While it’s certainly possible to encompass all those facets, her character seems to switch jarringly among personas. Consequently, the comic tone of the film seems jumbled. The serious issues it raises the state of university education and the complexity of parent-child relationships feel like props inserted into humorous settings.
Portia lives with Mark (Michael Sheen), a smarmy English professor who reads Chaucer aloud and treats her more like a loyal Labrador than a woman he desires. When that relationship falls apart, Portia is a basket case. She turns to her mother (Lily Tomlin), a free-spirited writer who’s an odd amalgam of trigger-happy feminist and New Age philosophizer, but finds little solace.
Things grow more complicated when Portia encounters former Dartmouth classmate John Pressman (Paul Rudd), the easygoing founder of New Quest, an alternative high school. While Rudd is thoroughly likable, he and Fey lack the requisite chemistry to make audiences care about whether they become a couple.

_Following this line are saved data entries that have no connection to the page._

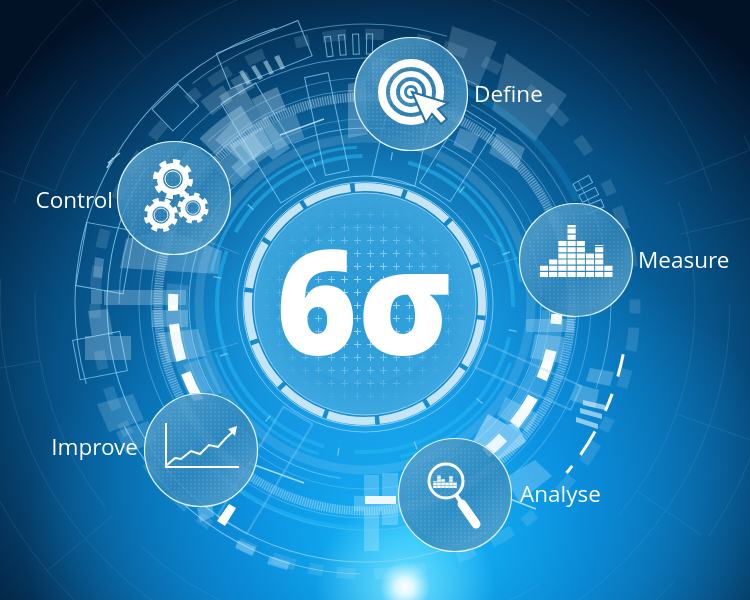
<!DOCTYPE html>
<html lang="en">
<head>
<meta charset="utf-8">
<title>Six Sigma cycle</title>
<style>
:root{--white:#fff;--ice:#cfeaf8;--line:#8cd2f5;--cyan:#25b8f5;--night:#010a1a}
*{box-sizing:border-box}
html,body{margin:0;height:100%;overflow:hidden;background:var(--night)}
.poster{position:relative;width:750px;height:600px;overflow:hidden;
background:
radial-gradient(circle 90px at 405px 587px,#fff 0,#d9f8ff 10%,rgba(120,230,255,.65) 28%,rgba(60,200,255,0) 100%),
radial-gradient(ellipse 390px 330px at 415px 540px,rgba(20,190,255,.95) 0,rgba(12,160,245,.65) 45%,rgba(0,120,210,0) 100%),
radial-gradient(ellipse 520px 460px at 390px 390px,#0a83cd 0,#0873b6 35%,#075287 64%,#042a4c 86%,#011126 100%)}
.dial{position:absolute;inset:0;display:block}
.label{position:absolute;margin:0;color:var(--white);font:400 22.5px/1 "Open Sans","Noto Sans",sans-serif;white-space:nowrap}
.define{left:474px;top:83px}
.measure{left:638px;top:249px}
.analyse{left:520px;top:483px}
.improve{right:612px;top:436px}
.control{right:637px;top:189px}
.title{font:800 146px "Open Sans","Noto Sans",sans-serif;fill:var(--white)}
.thin{fill:none;stroke:var(--line);stroke-width:1}
.arc{fill:none;stroke:var(--ice)}
.solid{fill:var(--white)}
.draw{fill:none;stroke:var(--white)}
</style>
</head>
<body>
<main class="poster">
<svg class="dial" width="750" height="600" viewBox="0 0 750 600" aria-hidden="true">
<defs>
<radialGradient id="coreFill"><stop offset="0" stop-color="#2697d8" stop-opacity=".55"/><stop offset=".7" stop-color="#43abe2" stop-opacity=".55"/><stop offset="1" stop-color="#62c2f0" stop-opacity=".5"/></radialGradient>
<radialGradient id="halo"><stop offset=".35" stop-color="#2fb8f5" stop-opacity=".5"/><stop offset="1" stop-color="#1a90d8" stop-opacity="0"/></radialGradient>
<linearGradient id="badgeFill" x1="0" y1="0" x2="1" y2="1"><stop offset="0" stop-color="#9bd4f2" stop-opacity=".5"/><stop offset=".55" stop-color="#5caedb" stop-opacity=".3"/><stop offset="1" stop-color="#b9e6fa" stop-opacity=".45"/></linearGradient>
<radialGradient id="fade"><stop offset=".3" stop-color="#fff"/><stop offset="1" stop-color="#fff" stop-opacity="0"/></radialGradient>
<pattern id="plusGrid" width="13" height="13" patternUnits="userSpaceOnUse"><path d="M3 6.5h7M6.5 3v7" stroke="#d6f1ff" stroke-width="1" opacity=".75"/></pattern>
<pattern id="dotGrid" width="4" height="4" patternUnits="userSpaceOnUse"><circle cx="2" cy="2" r=".7" fill="#fff" opacity=".35"/></pattern>
<mask id="coreMask"><circle cx="365" cy="304" r="106" fill="url(#fade)"/></mask>
<g id="badge"><circle r="57" fill="#1b6fa6" fill-opacity=".72"/><circle r="57" fill="url(#badgeFill)"/><circle r="50" fill="url(#dotGrid)" opacity=".6"/><circle r="56.5" fill="none" stroke="#e2f4fc" stroke-width="1.2"/></g>
<g id="gear" fill="none" stroke="#fff"><circle r="13" stroke-width="6"/><circle r="17.5" stroke-width="5" pathLength="16" stroke-dasharray="1 1"/><circle r="8" stroke-width="1"/></g>
</defs>

<g id="far-lines" class="thin" opacity=".13" transform="translate(365 304)">
<circle r="330" pathLength="360" stroke-dasharray="40 18 75 9"/>
<circle r="365" pathLength="360" stroke-dasharray="60 12 22 30"/>
<circle r="415" pathLength="360" stroke-dasharray="34 8"/>
<path d="M300-120L385-154M316-70L404-90M311 110L391 138M272 187L336 231M-310-113L-390-142M-325 57L-409 72M-253 212L-318 267M120-307L151-386M-130-303L-164-382M-220-246L-278-311"/>
</g>

<circle cx="365" cy="304" r="230" fill="url(#halo)"/>

<g id="rings" transform="translate(365 304)">
<g class="thin">
<circle r="290" pathLength="360" stroke-dasharray="88 272" transform="rotate(164)" opacity=".75"/>
<circle r="280" pathLength="360" stroke-dasharray="55 305" transform="rotate(232)" opacity=".5"/>
<circle r="270" pathLength="360" stroke-dasharray="62 298" transform="rotate(91)" opacity=".8"/>
<circle r="258" pathLength="360" stroke-dasharray="150 210" transform="rotate(62)" opacity=".8"/>
<circle r="246" pathLength="360" stroke-dasharray="120 30 50 160" transform="rotate(180)" opacity=".55"/>
<circle r="226" pathLength="360" stroke-dasharray="110 20 60 12" transform="rotate(96)" opacity=".4"/>
<circle r="214" opacity=".45"/>
<circle r="185" opacity=".35"/>
<circle r="176" pathLength="360" stroke-dasharray="78 20 40 10" opacity=".65"/>
<circle r="128" opacity=".8"/>
</g>
<circle r="207" class="arc" stroke-width="9" stroke-dasharray="1 1.5" opacity=".45"/>
<circle r="207" class="arc" stroke-width="9" opacity=".12"/>
<circle r="166" class="arc" stroke-width="9" stroke="#3ab8f0" opacity=".14"/>
<g fill="none" stroke="var(--cyan)">
<circle r="148" stroke-width="4" pathLength="360" stroke-dasharray="74 12 95 8 60 18" transform="rotate(20)" opacity=".55"/>
<circle r="157" stroke-width="3" pathLength="360" stroke-dasharray="55 30" transform="rotate(212)" opacity=".55"/>
<circle r="224" stroke-width="4" pathLength="360" stroke-dasharray="72 288" transform="rotate(62)" opacity=".55"/>
<circle r="236" stroke-width="7" pathLength="360" stroke-dasharray="44 316" transform="rotate(290)" opacity=".18"/>
</g>
<g class="arc">
<circle r="188" stroke-width="22" pathLength="360" stroke-dasharray="38 322" transform="rotate(2)" opacity=".2"/>
<circle r="188" stroke-width="22" pathLength="360" stroke-dasharray="35 325" transform="rotate(151)" opacity=".16"/>
<circle r="222" stroke-width="24" pathLength="360" stroke-dasharray="9 2 13 3 7 326" transform="rotate(214)" opacity=".32"/>
<circle r="190" stroke-width="26" pathLength="360" stroke-dasharray="8 2 5 3 10 332" transform="rotate(222)" opacity=".25"/>
<circle r="252" stroke-width="18" pathLength="360" stroke-dasharray="6 2 4 348" transform="rotate(231)" opacity=".2"/>
<circle r="270" stroke-width="11" pathLength="360" stroke-dasharray="3 3 5 4 4 7" transform="rotate(99)" opacity=".14"/>
<circle r="192" stroke="#fff" stroke-width="11" pathLength="360" stroke-dasharray="3 8 9 6 10 5 7 312" transform="rotate(3)"/>
<circle r="192" stroke="#fff" stroke-width="10" pathLength="360" stroke-dasharray="9 4 11 4 5 327" transform="rotate(150)"/>
<circle r="263" stroke="#fff" stroke-width="3" pathLength="360" stroke-dasharray="5 4 4 5 6 3 2 331" transform="rotate(11)"/>
</g>
<g class="thin" stroke="#d7f1ff">
<circle r="150" stroke-width="8" pathLength="360" stroke-dasharray=".5 29.5" transform="rotate(10)" opacity=".75"/>
<g id="radial-frames" opacity=".75">
<rect x="126" y="-13" width="105" height="26" transform="rotate(24)"/>
<rect x="126" y="-22" width="105" height="44" transform="rotate(283)"/>
<rect x="132" y="-18" width="86" height="36" transform="rotate(302)"/>
<rect x="130" y="-20" width="116" height="40" transform="rotate(239)"/>
<rect x="134" y="-12" width="100" height="24" transform="rotate(258)"/>
<rect x="130" y="-17" width="128" height="34" transform="rotate(121)"/>
<rect x="246" y="-20" width="48" height="40" transform="rotate(169)"/>
<rect x="240" y="-32" width="48" height="64" transform="rotate(190)"/>
<rect x="250" y="-44" width="38" height="88" transform="rotate(248)"/>
<rect x="258" y="-18" width="30" height="36" transform="rotate(226)"/>
</g>
</g>
<g id="cells" class="thin" stroke="#e0f5ff" stroke-width="1.2" opacity=".75">
<rect x="240" y="-4" width="18" height="8" transform="rotate(331)"/><rect x="240" y="-4" width="18" height="8" transform="rotate(334)"/><rect x="240" y="-4" width="18" height="8" transform="rotate(337)"/><rect x="250" y="-3" width="20" height="6" transform="rotate(262)"/><rect x="250" y="-3" width="20" height="6" transform="rotate(265)"/><rect x="250" y="-3" width="20" height="6" transform="rotate(268)"/><rect x="250" y="-3" width="20" height="6" transform="rotate(271)"/>
</g>
</g>

<g id="glass-blocks" fill="#cfeeff">
<g opacity=".28">
<path d="M219 96l22-13 23 38-24 14zM246 132l20-16 24 32-17 12zM215 140l18-19 30 28-15 18zM231 167l16-14 12 14-15 13z"/>
<path d="M126 239l40-10 56 22-4 23-98-6zM104 290h82v15h-82zM91 290h11v14H91zM95 257l9 2-2 19-9-1z"/>
<path d="M88 311l20-2 5 26-21 3zM85 336h46v24H85zM152 310h36v17h-36zM158 333l40-4 8 27-39 7z"/>
<path d="M348 84l17-4 3 54-20 4zM371 61l16-3 4 28-18 2zM497 133l28 15-8 22-28-17zM460 128l20 7-9 18-18-8z"/>
<path d="M526 319h48v13h-48zM535 334l30 3-4 26-31-5zM506 397l32 17-10 18-31-17z"/>
<path d="M364 475h15v76h-15zM382 473h16v52h-16zM354 496h44v15h-44z"/>
<path d="M577 384l22 6-4 18-25-8zM590 368l24 4-4 14-24-5zM505 478l30-18 17 16-33 26z"/>
</g>
<g opacity=".18"><path d="M506 53l61 42-32 46-43-31zM452 26l45 16-19 46-36-14zM97 404l36-10 11 26-35 12zM183 365l23-8 16 36-21 9zM116 432l32-11 9 20-31 13z"/></g>
<path d="M488 414l21 12-14 27-22-12zM483 432l33-10 10 20-27 18z" opacity=".5"/>
<g fill="#fff"><path d="M365 496h31v8h-31z" opacity=".9"/><path d="M217 521l12-17 7 4-11 18z"/></g>
<g fill="#bfe2f5" opacity=".55"><path d="M239 72l4-2 8 13-4 2zM251 67l4-2 8 13-4 2zM263 62l4-2 7 13-4 2zM274 57l5-2 6 13-4 2z"/><path d="M580 408l22 6v5l-22-6zM583 400l22 5v5l-22-5zM576 417l22 7v5l-22-7z" fill="#fff"/></g>
<g opacity=".32"><path d="M229 145l33-18 11 20-28 18zM197 508l15-5 2 13-14 6zM238 540l18 7-4 9-17-8zM270 556l20 6-3 8-20-6z"/></g>
</g>
<g class="thin" opacity=".75"><path d="M249 463l55 20M120 153l-12 10M113 158l-6 10M280 135l44-16M510 499l26 10" stroke="#d6f1ff" stroke-width="1.5"/><path d="M484 235l18 11M493 265l31-9M205 240l34 14M206 352l32-9" opacity=".5"/></g>

<g id="core">
<circle cx="365" cy="304" r="121" fill="#1784c4" opacity=".65"/>
<circle cx="365" cy="304" r="111" fill="url(#coreFill)"/>
<rect x="254" y="193" width="222" height="222" fill="url(#plusGrid)" mask="url(#coreMask)"/>
<circle cx="365" cy="304" r="80" fill="#64c0ee" opacity=".12"/>
<circle cx="365" cy="304" r="117" class="arc" stroke-width="8" pathLength="360" stroke-dasharray="23.5 2.2" transform="rotate(8 365 304)" opacity=".95"/>
<circle cx="365" cy="304" r="122" class="thin" stroke="#dff4ff"/>
<circle cx="365" cy="304" r="111" class="thin" stroke="#dff4ff" stroke-width="1.2"/>
<text class="title" x="276" y="355" textLength="176" lengthAdjust="spacingAndGlyphs">6σ</text>
</g>

<g id="define-icon">
<use href="#badge" x="411" y="94"/>
<g class="draw"><circle cx="411" cy="92" r="29" stroke-width="8"/><circle cx="411" cy="92" r="18" stroke-width="6"/><circle cx="411" cy="92" r="9" stroke-width="4"/></g>
<circle cx="411" cy="92" r="4" class="solid"/>
<path d="M412 92l36 11-10 6 9 10-6 5-9-10-6 9z" class="solid" stroke="#296f9d" stroke-width="2"/>
</g>

<g id="control-icon">
<use href="#badge" x="174" y="198"/>
<use href="#gear" x="173" y="179"/>
<use href="#gear" transform="translate(161 215) scale(.86) rotate(14)"/>
<use href="#gear" transform="translate(193 208) scale(.78) rotate(5)"/>
</g>

<g id="measure-icon">
<use href="#badge" x="576" y="260"/>
<g class="draw" stroke-width="8.2" stroke-dasharray="5 1.2"><path d="M544 277v-12M553.200 277v-18M562.400 277v-37M571.600 277v-52M580.800 277v-37M590 277v-24M599.200 277v-32M608.400 277v-12"/></g>
</g>

<g id="improve-icon">
<use href="#badge" x="201" y="450"/>
<path d="M166 423v44h73" class="draw" stroke-width="2"/>
<path d="M167 465l8-7 6 1 10-8 9 3 9-9 9 2 8-9 9-8" class="draw" stroke-width="2"/>
<path d="M237 426l-2 10-7-7z" class="solid"/>
</g>

<g id="analyse-icon">
<use href="#badge" x="455" y="495"/>
<circle cx="446" cy="481" r="17" class="draw" stroke-width="3"/>
<path d="M456 495l5 7" class="draw" stroke-width="4"/>
<path d="M462 504l14 20" class="draw" stroke-width="9" stroke-linecap="round"/>
<g class="draw" stroke-width="3.600" stroke-dasharray="2.500 .6"><path d="M435 488v-7M439 488v-13M443 488v-9M447 488v-6M451 488v-12M455 488v-6"/></g>
</g>
</svg>
<p class="label define">Define</p>
<p class="label measure">Measure</p>
<p class="label analyse">Analyse</p>
<p class="label improve">Improve</p>
<p class="label control">Control</p>
</main>
</body>
</html>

John is angling for Portia to accept Jeremiah (Nat Wolff), a super-smart but unconventional New Quest student. A subplot involving Jeremiah’s connection to Portia is an intriguing detour.
John and Portia would seem to be polar opposites, which is why we know they must attract. She’s been in the same job for 16 year and doesn’t want children. He’s traveled the world and in the process adopted Nelson (Travaris Spears), a Ugandan orphan.
Portia is a cool customer, strict and uncompromising. Yet after meeting John her composure is upended. Inappropriate kisses, uncontrollable tears, calf birthing and public vomiting ensue. Professional ethics fly out the window. The comedy grows more forced as she grows looser, though there is a clever scene in which Portia and her fellow officers discuss the files of diverse candidates. The students make a fantasy appearance, then drop unceremoniously through a trapdoor in the floor.
It’s as if director Paul Weitz couldn’t decide whether he was making a broad comedy or a wry satire. Weitz has had a nimble touch with comedies such as the undervalued American Dreamz and a superb adaptation of Nick Hornby’s About a Boy. This tale, based on Jean Hanff Korelitz’s book, might not have been the best match of material and director.
For a more compelling take on a similar subject, check out a little-seen gem from last year called Liberal Arts.
Largely because of its engaging cast, Admission is an amiable, but only slightly-above-average, comic romp.